━━━ Provided data ━━━
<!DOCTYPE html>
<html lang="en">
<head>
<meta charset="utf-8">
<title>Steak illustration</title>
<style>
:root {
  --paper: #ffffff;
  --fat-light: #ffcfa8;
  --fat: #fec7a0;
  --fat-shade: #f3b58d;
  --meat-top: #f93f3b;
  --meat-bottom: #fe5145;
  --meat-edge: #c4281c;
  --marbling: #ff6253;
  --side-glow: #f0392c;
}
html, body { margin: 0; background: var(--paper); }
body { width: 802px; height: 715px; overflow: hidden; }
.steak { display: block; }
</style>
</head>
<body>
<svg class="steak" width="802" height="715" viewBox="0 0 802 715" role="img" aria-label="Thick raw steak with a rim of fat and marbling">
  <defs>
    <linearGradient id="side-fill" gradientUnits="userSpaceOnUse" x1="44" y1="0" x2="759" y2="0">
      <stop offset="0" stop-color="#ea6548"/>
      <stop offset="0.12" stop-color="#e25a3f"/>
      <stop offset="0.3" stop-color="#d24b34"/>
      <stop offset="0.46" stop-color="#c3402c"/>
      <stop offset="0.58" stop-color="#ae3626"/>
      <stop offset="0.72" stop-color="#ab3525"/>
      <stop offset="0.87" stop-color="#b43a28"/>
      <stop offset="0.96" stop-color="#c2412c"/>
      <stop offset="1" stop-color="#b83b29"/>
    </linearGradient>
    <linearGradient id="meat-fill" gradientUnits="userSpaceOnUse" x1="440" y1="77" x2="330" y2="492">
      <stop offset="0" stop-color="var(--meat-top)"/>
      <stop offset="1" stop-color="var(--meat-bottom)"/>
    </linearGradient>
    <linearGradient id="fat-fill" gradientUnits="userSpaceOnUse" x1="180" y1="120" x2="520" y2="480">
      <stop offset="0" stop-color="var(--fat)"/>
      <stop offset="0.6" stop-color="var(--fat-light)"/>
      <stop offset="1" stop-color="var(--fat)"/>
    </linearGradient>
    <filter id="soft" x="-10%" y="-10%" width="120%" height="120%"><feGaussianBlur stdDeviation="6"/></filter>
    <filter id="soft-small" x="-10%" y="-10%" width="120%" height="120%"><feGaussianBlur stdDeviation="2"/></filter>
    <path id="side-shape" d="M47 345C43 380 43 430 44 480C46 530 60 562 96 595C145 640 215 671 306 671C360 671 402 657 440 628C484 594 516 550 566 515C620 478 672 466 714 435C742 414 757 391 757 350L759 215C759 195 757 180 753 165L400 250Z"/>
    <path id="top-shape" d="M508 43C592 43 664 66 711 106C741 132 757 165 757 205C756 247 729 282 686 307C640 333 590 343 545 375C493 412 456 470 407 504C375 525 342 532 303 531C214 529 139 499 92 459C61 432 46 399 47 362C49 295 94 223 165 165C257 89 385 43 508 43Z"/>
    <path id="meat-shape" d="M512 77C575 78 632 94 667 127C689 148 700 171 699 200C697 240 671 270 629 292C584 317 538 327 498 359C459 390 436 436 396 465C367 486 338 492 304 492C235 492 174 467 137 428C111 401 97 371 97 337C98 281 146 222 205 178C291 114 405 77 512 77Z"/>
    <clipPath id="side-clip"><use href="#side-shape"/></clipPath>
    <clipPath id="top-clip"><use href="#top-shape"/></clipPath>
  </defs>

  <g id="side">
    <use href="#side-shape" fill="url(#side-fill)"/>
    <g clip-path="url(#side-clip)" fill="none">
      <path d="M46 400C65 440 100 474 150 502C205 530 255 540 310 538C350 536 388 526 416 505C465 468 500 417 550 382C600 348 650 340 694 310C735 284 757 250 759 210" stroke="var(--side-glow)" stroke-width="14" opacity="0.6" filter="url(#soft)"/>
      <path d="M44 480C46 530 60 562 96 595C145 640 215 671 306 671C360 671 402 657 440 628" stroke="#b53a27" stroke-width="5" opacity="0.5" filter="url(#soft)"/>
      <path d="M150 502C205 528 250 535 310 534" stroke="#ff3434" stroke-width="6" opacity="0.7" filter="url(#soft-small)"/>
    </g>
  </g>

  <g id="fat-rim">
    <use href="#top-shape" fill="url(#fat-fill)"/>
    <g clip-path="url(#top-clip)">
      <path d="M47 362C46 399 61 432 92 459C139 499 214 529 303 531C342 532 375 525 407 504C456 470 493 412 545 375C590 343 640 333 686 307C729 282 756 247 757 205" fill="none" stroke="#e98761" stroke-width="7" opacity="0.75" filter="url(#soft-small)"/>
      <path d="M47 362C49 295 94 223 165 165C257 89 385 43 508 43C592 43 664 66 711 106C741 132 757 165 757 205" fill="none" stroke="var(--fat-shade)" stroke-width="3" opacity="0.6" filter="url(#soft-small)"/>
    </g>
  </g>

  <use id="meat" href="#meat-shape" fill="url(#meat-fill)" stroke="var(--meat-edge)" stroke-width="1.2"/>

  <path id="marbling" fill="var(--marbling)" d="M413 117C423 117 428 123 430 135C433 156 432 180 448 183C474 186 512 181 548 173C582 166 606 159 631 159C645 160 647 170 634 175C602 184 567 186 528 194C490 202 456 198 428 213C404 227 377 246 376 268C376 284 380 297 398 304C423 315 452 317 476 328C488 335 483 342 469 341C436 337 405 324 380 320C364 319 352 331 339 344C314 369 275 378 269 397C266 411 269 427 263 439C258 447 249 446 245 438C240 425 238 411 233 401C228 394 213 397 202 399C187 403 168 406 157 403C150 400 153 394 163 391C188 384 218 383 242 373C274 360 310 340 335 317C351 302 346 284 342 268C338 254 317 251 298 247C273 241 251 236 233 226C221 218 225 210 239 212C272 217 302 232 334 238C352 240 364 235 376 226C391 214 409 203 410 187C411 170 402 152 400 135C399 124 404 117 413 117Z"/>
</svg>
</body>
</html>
━━━
• Exercise objective
An exact copy of every entry is what is needed here.

• Expected answer
<!DOCTYPE html>
<html lang="en">
<head>
<meta charset="utf-8">
<title>Steak illustration</title>
<style>
:root {
  --paper: #ffffff;
  --fat-light: #ffcfa8;
  --fat: #fec7a0;
  --fat-shade: #f3b58d;
  --meat-top: #f93f3b;
  --meat-bottom: #fe5145;
  --meat-edge: #c4281c;
  --marbling: #ff6253;
  --side-glow: #f0392c;
}
html, body { margin: 0; background: var(--paper); }
body { width: 802px; height: 715px; overflow: hidden; }
.steak { display: block; }
</style>
</head>
<body>
<svg class="steak" width="802" height="715" viewBox="0 0 802 715" role="img" aria-label="Thick raw steak with a rim of fat and marbling">
  <defs>
    <linearGradient id="side-fill" gradientUnits="userSpaceOnUse" x1="44" y1="0" x2="759" y2="0">
      <stop offset="0" stop-color="#ea6548"/>
      <stop offset="0.12" stop-color="#e25a3f"/>
      <stop offset="0.3" stop-color="#d24b34"/>
      <stop offset="0.46" stop-color="#c3402c"/>
      <stop offset="0.58" stop-color="#ae3626"/>
      <stop offset="0.72" stop-color="#ab3525"/>
      <stop offset="0.87" stop-color="#b43a28"/>
      <stop offset="0.96" stop-color="#c2412c"/>
      <stop offset="1" stop-color="#b83b29"/>
    </linearGradient>
    <linearGradient id="meat-fill" gradientUnits="userSpaceOnUse" x1="440" y1="77" x2="330" y2="492">
      <stop offset="0" stop-color="var(--meat-top)"/>
      <stop offset="1" stop-color="var(--meat-bottom)"/>
    </linearGradient>
    <linearGradient id="fat-fill" gradientUnits="userSpaceOnUse" x1="180" y1="120" x2="520" y2="480">
      <stop offset="0" stop-color="var(--fat)"/>
      <stop offset="0.6" stop-color="var(--fat-light)"/>
      <stop offset="1" stop-color="var(--fat)"/>
    </linearGradient>
    <filter id="soft" x="-10%" y="-10%" width="120%" height="120%"><feGaussianBlur stdDeviation="6"/></filter>
    <filter id="soft-small" x="-10%" y="-10%" width="120%" height="120%"><feGaussianBlur stdDeviation="2"/></filter>
    <path id="side-shape" d="M47 345C43 380 43 430 44 480C46 530 60 562 96 595C145 640 215 671 306 671C360 671 402 657 440 628C484 594 516 550 566 515C620 478 672 466 714 435C742 414 757 391 757 350L759 215C759 195 757 180 753 165L400 250Z"/>
    <path id="top-shape" d="M508 43C592 43 664 66 711 106C741 132 757 165 757 205C756 247 729 282 686 307C640 333 590 343 545 375C493 412 456 470 407 504C375 525 342 532 303 531C214 529 139 499 92 459C61 432 46 399 47 362C49 295 94 223 165 165C257 89 385 43 508 43Z"/>
    <path id="meat-shape" d="M512 77C575 78 632 94 667 127C689 148 700 171 699 200C697 240 671 270 629 292C584 317 538 327 498 359C459 390 436 436 396 465C367 486 338 492 304 492C235 492 174 467 137 428C111 401 97 371 97 337C98 281 146 222 205 178C291 114 405 77 512 77Z"/>
    <clipPath id="side-clip"><use href="#side-shape"/></clipPath>
    <clipPath id="top-clip"><use href="#top-shape"/></clipPath>
  </defs>

  <g id="side">
    <use href="#side-shape" fill="url(#side-fill)"/>
    <g clip-path="url(#side-clip)" fill="none">
      <path d="M46 400C65 440 100 474 150 502C205 530 255 540 310 538C350 536 388 526 416 505C465 468 500 417 550 382C600 348 650 340 694 310C735 284 757 250 759 210" stroke="var(--side-glow)" stroke-width="14" opacity="0.6" filter="url(#soft)"/>
      <path d="M44 480C46 530 60 562 96 595C145 640 215 671 306 671C360 671 402 657 440 628" stroke="#b53a27" stroke-width="5" opacity="0.5" filter="url(#soft)"/>
      <path d="M150 502C205 528 250 535 310 534" stroke="#ff3434" stroke-width="6" opacity="0.7" filter="url(#soft-small)"/>
    </g>
  </g>

  <g id="fat-rim">
    <use href="#top-shape" fill="url(#fat-fill)"/>
    <g clip-path="url(#top-clip)">
      <path d="M47 362C46 399 61 432 92 459C139 499 214 529 303 531C342 532 375 525 407 504C456 470 493 412 545 375C590 343 640 333 686 307C729 282 756 247 757 205" fill="none" stroke="#e98761" stroke-width="7" opacity="0.75" filter="url(#soft-small)"/>
      <path d="M47 362C49 295 94 223 165 165C257 89 385 43 508 43C592 43 664 66 711 106C741 132 757 165 757 205" fill="none" stroke="var(--fat-shade)" stroke-width="3" opacity="0.6" filter="url(#soft-small)"/>
    </g>
  </g>

  <use id="meat" href="#meat-shape" fill="url(#meat-fill)" stroke="var(--meat-edge)" stroke-width="1.2"/>

  <path id="marbling" fill="var(--marbling)" d="M413 117C423 117 428 123 430 135C433 156 432 180 448 183C474 186 512 181 548 173C582 166 606 159 631 159C645 160 647 170 634 175C602 184 567 186 528 194C490 202 456 198 428 213C404 227 377 246 376 268C376 284 380 297 398 304C423 315 452 317 476 328C488 335 483 342 469 341C436 337 405 324 380 320C364 319 352 331 339 344C314 369 275 378 269 397C266 411 269 427 263 439C258 447 249 446 245 438C240 425 238 411 233 401C228 394 213 397 202 399C187 403 168 406 157 403C150 400 153 394 163 391C188 384 218 383 242 373C274 360 310 340 335 317C351 302 346 284 342 268C338 254 317 251 298 247C273 241 251 236 233 226C221 218 225 210 239 212C272 217 302 232 334 238C352 240 364 235 376 226C391 214 409 203 410 187C411 170 402 152 400 135C399 124 404 117 413 117Z"/>
</svg>
</body>
</html>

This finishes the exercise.